The foreign ministry said Martin Kriener had 48 hours to leave for “interference” in Venezuela’s internal affairs. He had greeted Guaido at Caracas airport on his return to the country on Monday. Guaido said in a speech to opposition lawmakers that Kriener’s expulsion will be seen “as a threat to the free world.” Kriener was among more than a dozen foreign representatives to welcome the National Assembly leader recognized as interim president by more than 50 countries but so far the only one deemed “persona non grata”.
Kriener had helped to try to bring humanitarian aid to the country, he said, adding: “It seems that the Maduro regime does not forgive anyone who wants to help Venezuela.” Berlin protested the decision, Foreign Minister Heiko Maas saying that kicking Kriener out only “aggravates the situation”. Caracas “is sending a message to the international community that such frontal support would have consequences, but it also carries a risk,” said Venezuelan analyst Mariano de Alba. Meanwhile Washington tightened the screws on its campaign of sanctions to force Maduro from power, revoking the visas of 77 people linked to the regime, including officials and their families. “We will continue to hold all of the Maduro regime accountable until democracy and libertad (liberty) are fully restored,” US Vice President Mike Pence said in a speech.
Last week, Washington revoked 49 visas from Venezuelan figures. National Security Advisory John Bolton said the US also is putting foreign financial institutions on notice that they will face sanctions if they facilitate “illegitimate transactions that benefit Nicolas Maduro and his corrupt network.” The US is already trying to cripple Maduro’s access to finances via sanctions on state oil company PDVSA and handing control to Guaido of Venezuelan bank accounts in the United States. However, UN human rights chief Michelle Bachelet said sanctions have worsened Venezuela’s crippling economic and political crisis, which has forced 2.7 million people to flee since 2015.

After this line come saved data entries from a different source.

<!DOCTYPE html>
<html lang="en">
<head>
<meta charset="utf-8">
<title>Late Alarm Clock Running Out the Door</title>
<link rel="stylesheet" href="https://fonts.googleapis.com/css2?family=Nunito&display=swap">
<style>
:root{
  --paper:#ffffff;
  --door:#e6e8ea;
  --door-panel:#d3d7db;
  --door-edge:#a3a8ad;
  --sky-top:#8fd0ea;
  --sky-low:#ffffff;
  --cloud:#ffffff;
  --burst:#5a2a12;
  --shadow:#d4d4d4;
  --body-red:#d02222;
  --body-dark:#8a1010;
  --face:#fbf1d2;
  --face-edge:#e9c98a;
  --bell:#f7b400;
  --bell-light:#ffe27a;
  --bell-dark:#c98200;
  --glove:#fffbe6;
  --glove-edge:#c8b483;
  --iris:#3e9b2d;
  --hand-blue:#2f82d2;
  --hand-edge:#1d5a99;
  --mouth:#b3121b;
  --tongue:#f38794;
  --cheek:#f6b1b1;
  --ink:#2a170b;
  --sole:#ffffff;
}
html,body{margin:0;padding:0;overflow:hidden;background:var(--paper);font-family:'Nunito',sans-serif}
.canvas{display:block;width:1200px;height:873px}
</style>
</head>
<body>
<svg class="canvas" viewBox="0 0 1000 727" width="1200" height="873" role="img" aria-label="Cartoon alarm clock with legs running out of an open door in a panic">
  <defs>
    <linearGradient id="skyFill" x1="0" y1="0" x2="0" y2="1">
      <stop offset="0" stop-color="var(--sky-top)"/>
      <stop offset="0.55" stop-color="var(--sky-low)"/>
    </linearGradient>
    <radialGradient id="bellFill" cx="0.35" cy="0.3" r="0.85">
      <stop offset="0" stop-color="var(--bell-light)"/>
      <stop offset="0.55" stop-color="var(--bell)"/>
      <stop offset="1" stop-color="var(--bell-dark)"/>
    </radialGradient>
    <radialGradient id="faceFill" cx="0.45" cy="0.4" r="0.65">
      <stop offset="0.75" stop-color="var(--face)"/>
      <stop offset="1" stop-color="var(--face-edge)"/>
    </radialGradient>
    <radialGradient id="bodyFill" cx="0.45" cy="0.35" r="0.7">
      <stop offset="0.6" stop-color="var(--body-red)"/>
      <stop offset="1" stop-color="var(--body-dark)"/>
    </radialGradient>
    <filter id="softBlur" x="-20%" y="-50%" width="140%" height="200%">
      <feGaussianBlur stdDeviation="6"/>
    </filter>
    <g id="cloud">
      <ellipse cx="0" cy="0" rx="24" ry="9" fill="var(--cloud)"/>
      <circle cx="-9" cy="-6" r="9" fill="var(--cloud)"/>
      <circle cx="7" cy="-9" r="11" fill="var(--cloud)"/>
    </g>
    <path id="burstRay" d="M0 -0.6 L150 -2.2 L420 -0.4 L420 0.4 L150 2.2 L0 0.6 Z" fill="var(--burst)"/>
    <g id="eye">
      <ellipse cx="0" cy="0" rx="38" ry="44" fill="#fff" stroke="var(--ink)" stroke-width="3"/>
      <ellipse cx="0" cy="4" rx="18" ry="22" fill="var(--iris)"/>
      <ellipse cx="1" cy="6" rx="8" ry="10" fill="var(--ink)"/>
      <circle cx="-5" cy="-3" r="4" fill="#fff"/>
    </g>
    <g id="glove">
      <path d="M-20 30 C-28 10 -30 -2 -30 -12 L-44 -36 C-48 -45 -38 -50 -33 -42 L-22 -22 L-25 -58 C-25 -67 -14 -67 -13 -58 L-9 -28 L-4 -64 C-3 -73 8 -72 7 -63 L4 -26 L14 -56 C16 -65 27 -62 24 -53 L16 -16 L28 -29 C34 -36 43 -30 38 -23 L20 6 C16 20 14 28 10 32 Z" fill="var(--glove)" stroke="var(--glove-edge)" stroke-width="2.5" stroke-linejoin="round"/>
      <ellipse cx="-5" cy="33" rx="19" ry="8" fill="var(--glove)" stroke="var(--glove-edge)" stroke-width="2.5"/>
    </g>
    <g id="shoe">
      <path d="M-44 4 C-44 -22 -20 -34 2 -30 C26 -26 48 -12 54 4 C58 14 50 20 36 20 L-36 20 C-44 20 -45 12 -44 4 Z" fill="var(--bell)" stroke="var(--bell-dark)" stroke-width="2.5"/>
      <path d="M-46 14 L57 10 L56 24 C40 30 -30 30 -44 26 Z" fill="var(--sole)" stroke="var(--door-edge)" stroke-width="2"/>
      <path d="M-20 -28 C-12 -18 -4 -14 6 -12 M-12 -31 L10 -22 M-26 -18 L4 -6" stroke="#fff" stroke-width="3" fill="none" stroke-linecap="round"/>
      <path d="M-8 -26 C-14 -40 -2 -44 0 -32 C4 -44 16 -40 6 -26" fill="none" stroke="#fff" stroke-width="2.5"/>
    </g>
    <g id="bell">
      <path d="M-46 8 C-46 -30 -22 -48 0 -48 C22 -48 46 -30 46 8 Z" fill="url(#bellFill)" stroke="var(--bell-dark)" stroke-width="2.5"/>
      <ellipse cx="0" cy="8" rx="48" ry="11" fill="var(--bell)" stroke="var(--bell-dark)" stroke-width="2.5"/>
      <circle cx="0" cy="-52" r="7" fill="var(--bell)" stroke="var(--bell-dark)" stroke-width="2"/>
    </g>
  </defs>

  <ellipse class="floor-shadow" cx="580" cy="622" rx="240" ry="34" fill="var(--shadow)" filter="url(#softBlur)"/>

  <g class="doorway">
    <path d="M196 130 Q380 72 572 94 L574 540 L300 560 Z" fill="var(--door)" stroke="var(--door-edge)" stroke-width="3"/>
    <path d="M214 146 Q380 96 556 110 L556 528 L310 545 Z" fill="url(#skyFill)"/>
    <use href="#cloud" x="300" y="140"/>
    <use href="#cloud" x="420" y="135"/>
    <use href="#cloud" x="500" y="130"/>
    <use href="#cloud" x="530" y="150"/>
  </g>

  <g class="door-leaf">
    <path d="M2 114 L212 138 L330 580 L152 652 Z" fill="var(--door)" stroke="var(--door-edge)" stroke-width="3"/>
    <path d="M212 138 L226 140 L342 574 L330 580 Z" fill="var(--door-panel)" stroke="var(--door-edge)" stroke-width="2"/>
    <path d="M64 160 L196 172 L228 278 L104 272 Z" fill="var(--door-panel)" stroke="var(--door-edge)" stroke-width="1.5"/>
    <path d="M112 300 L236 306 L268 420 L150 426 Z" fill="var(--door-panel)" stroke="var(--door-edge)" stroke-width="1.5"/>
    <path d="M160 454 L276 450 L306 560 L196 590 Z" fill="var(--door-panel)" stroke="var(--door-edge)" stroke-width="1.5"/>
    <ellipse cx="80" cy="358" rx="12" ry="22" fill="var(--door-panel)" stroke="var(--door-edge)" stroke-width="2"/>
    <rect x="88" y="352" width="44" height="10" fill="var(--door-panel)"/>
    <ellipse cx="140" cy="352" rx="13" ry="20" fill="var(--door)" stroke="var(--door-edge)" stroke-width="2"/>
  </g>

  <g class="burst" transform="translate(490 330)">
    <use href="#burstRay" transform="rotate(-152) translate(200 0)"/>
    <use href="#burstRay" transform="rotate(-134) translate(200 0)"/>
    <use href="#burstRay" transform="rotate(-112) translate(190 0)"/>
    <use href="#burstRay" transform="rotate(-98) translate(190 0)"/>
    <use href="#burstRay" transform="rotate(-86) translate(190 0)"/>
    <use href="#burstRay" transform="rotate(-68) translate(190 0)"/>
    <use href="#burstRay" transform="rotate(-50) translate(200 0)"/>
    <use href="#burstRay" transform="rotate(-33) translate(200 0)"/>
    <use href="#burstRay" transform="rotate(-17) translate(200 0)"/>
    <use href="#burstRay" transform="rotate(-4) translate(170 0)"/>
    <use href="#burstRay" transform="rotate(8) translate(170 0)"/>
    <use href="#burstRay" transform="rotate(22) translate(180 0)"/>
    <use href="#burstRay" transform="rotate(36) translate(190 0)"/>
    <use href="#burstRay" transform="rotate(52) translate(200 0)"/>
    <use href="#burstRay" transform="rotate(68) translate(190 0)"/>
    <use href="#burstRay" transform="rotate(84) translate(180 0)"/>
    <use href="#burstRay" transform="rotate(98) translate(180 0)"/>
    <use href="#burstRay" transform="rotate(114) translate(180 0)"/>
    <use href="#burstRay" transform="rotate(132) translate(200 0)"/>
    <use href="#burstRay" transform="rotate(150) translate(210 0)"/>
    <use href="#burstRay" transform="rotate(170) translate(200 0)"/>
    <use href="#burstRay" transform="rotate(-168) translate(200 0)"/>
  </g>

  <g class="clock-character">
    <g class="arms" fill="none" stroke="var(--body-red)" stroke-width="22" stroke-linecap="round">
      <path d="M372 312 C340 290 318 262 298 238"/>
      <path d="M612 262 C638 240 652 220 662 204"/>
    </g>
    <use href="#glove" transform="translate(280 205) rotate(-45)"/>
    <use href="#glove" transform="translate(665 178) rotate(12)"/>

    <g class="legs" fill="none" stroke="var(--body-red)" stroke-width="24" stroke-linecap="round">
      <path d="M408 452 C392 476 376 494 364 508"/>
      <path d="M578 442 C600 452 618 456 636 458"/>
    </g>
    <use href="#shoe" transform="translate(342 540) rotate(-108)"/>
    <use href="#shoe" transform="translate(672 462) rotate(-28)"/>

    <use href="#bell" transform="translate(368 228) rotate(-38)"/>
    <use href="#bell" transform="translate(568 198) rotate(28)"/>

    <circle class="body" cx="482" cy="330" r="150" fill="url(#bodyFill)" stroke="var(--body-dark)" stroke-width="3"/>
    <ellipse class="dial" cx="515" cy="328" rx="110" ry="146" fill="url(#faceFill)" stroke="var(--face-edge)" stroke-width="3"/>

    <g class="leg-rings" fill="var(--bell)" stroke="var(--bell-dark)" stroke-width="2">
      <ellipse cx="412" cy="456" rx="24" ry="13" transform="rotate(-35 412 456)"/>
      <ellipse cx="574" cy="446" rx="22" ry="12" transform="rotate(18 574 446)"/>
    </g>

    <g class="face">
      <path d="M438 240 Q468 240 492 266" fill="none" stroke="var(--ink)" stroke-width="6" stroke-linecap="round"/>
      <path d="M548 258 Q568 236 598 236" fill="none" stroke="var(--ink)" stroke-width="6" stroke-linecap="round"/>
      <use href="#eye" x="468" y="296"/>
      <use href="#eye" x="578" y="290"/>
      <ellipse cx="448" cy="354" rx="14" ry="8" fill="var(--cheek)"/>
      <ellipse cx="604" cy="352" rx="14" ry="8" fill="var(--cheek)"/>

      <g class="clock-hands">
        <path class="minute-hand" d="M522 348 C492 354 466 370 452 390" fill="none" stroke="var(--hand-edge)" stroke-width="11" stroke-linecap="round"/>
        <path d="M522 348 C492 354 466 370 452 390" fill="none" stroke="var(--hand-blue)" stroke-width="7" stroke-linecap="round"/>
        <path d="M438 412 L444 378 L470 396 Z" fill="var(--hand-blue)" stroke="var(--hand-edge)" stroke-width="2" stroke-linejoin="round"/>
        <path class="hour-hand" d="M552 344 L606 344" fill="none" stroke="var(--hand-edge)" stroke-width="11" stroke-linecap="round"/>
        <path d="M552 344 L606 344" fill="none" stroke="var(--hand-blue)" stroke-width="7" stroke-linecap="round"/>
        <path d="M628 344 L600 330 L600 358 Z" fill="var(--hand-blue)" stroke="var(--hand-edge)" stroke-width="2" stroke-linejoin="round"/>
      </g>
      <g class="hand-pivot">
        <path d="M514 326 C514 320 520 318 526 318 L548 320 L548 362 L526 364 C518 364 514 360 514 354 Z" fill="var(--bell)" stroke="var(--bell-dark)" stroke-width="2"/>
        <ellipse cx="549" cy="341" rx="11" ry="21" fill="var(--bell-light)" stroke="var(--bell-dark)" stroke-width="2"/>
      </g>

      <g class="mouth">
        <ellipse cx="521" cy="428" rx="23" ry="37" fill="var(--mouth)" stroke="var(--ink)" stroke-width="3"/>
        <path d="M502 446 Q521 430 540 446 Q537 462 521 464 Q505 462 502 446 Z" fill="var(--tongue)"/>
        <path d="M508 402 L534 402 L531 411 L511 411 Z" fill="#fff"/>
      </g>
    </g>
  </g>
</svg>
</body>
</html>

“Venezuela clearly illustrates the way violations of civil and political rights including failure to uphold fundamental freedoms, and the independence of key institutions can accentuate a decline of economic and social rights,” said Bachelet, a former president of Chile. “This situation has been exacerbated by sanctions,” Bachelet said in her annual report to the Human Rights Council in Geneva. Maduro has repeatedly said his socialist government is the victim of an “economic war” driven by US “imperialism” with sanctions the weapon of choice to try to topple him.
Guaido, 35, returned home to a hero’s welcome on Monday, having defied a ban on leaving the country to embark on a 10-day tour of South American allies. He remains free despite the threat of arrest by the government. “They thought the pressure had reached its zenith, but it’s only just beginning,” Guaido told reporters. On Tuesday, a national holiday, he met public sector union leaders. “Public sector workers have lost practically all their rights, we have no other option but to call for a civic strike,” said Guaido, without giving further details. Maduro, meanwhile, pressed his supporters to hold “anti-imperialist” marches Saturday to counter fresh protests planned by Guaido.
“Today more than ever, we are victorious against the conspiracy, against blackmail, while a crazy minority continues with their hatred,” he said in his first public comments since Guaido’s return. When he returned to Caracas his latest challenge to Maduro’s authority Guaido announced to tens of thousands of supporters his plans for new protests on Saturday. He has vowed to set up a transitional government and hold new elections. As part of his challenge to Maduro, Guaido is attempting to take control of the state bureaucracy, which he considers to have been “kidnapped” through blackmail and persecution. Unions from the oil industry, basic services, state banks and local government took part in Tuesday’s meeting, union leader Ana Yanez said. “The public administration is practically paralyzed. In the town halls, people only go to work three days a week and even then barely half the day,” said Yanez.
In a speech at the mausoleum of his predecessor Hugo Chavez on the sixth anniversary of the socialist firebrand’s death, Maduro called on his supporters to take to the streets on Saturday. That date marks “four years since” then-US president Barack Obama first announced sanctions against the socialist government. Maduro has consistently called his own counter-demonstration every time Guaido announces a protest. During his travels, Guaido met Pence and the leaders of Colombia, Brazil, Argentina, Paraguay, Chile and Ecuador.